5. His Bible taught him that sin shall no longer be master over us because we are not under law, but under grace…
…the Puritans taught him that he might have been initially saved by grace, but he surely was now under law.
6. His Bible taught him that he had been given a new heart by God, one that loves Christ and hates sin…
…the Puritans taught him that his heart was deceitful and desperately wicked, confusing the regenerate with the unregenerate.
7. His Bible taught him that he could rejoice in the assurance of his salvation…
…the Puritans taught him, “Not so fast, Buster! Do you KNOW you’re saved? 100% sure? C’mon, you know what a wretched creature you are! Will you stay till the end? That’s the question! Are you properly aware of your sin, such that you daily grovel and weep and mourn for it? I didn’t think so! You probably don’t even weep and wail for the lost, do you? Huh?! Huh?! And you call yourself a preacher! You may fancy yourself a worker for God, but do you match US? Do you put in 18 hours a day? Do you visit the poor and needy and lost until you’re exhausted? I didn’t think so. Not so fast, Buster!”
8. His Bible taught him that if he would walk by the Spirit, he would not fulfill the lusts of the flesh…
…the Puritans taught him that if he would not fulfill the lusts of the flesh, he MAY be able to walk by the Spirit.
9. His Bible taught him, “Stand fast therefore in the liberty by which Christ has made us free, and do not be entangled again with a yoke of bondage…”

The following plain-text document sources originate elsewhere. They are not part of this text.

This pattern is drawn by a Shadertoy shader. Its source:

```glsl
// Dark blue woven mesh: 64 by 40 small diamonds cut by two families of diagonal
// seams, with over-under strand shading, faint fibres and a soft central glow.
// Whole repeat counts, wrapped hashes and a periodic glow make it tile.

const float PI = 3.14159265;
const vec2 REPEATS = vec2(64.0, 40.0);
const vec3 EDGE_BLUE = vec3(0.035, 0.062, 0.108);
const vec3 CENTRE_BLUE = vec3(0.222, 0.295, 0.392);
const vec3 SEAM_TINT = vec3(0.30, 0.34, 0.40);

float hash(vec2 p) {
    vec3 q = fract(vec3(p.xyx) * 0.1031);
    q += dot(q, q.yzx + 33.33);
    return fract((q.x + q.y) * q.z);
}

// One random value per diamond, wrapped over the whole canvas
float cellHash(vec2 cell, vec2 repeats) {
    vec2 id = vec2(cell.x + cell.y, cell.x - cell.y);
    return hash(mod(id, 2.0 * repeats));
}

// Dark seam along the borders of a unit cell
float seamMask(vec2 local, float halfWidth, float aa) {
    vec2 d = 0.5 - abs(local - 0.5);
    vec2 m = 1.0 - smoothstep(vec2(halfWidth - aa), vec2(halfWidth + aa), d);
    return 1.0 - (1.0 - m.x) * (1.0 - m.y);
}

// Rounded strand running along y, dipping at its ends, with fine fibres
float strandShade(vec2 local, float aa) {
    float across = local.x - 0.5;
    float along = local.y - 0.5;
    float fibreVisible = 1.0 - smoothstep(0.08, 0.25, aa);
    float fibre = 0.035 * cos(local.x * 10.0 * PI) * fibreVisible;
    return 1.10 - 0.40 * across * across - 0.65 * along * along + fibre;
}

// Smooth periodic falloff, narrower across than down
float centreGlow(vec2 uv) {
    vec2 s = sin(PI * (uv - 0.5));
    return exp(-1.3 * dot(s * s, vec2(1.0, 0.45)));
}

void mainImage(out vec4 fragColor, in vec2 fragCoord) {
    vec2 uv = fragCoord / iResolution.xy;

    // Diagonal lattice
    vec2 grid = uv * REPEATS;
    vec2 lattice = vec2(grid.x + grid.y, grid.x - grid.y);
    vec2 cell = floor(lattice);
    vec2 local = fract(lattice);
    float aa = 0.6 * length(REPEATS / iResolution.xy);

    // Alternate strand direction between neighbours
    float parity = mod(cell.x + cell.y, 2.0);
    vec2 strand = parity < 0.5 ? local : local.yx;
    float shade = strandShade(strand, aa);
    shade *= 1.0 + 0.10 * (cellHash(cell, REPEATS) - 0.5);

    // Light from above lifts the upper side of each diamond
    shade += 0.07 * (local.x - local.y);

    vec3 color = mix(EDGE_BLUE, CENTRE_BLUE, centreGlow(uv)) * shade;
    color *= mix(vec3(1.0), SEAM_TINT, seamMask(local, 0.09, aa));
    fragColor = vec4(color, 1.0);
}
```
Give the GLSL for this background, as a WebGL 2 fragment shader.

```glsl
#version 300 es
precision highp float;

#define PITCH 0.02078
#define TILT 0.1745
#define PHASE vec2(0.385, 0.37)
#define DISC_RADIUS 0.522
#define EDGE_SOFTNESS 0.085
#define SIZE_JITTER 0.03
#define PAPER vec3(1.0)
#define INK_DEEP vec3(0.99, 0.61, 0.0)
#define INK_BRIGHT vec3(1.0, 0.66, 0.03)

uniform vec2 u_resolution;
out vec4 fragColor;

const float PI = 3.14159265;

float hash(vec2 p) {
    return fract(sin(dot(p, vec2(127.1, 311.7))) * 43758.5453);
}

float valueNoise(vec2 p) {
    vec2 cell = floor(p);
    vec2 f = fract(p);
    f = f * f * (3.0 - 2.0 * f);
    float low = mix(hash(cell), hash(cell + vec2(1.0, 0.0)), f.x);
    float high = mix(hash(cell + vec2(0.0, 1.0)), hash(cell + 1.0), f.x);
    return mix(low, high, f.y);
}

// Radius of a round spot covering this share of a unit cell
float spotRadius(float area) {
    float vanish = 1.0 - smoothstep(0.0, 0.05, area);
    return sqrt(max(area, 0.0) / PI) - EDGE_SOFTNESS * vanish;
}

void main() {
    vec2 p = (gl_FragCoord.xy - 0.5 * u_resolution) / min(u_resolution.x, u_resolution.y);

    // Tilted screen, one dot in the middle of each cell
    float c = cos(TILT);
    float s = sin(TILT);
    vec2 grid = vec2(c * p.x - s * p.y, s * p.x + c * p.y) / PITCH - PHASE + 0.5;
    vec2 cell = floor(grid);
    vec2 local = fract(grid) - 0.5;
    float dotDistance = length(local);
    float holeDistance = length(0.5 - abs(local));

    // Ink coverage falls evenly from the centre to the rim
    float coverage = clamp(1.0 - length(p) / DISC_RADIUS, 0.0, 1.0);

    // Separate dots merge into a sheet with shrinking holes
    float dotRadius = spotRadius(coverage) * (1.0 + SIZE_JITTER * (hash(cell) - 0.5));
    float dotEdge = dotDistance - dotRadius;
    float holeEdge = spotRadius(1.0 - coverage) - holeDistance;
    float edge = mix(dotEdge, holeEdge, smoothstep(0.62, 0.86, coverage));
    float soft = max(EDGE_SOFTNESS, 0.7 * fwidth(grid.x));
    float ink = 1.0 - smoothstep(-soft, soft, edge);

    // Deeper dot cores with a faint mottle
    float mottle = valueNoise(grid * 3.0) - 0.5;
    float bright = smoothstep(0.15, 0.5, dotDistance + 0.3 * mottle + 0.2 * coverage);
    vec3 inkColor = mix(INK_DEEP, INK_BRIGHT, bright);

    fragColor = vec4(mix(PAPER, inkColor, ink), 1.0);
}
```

…the Puritans taught him that if he strived hard enough, he might rid himself of his bondage, though they weren’t too sure, since they had not rid themselves of theirs.
Obviously there were exceptions to the above caricature of the Puritans. They themselves were confused many times, and so it’s no surprise that they would confuse others.
But such mingling of Old Covenant and New Covenant means mingling grace and works, freedom and bondage, joy and condemnation, assurance and doubt.
And it’s not just Spurgeon. Such confusion is the norm when one immerses themselves in Covenant Theology.
We don’t need “modern thought”.
We need ancient New Covenant thought.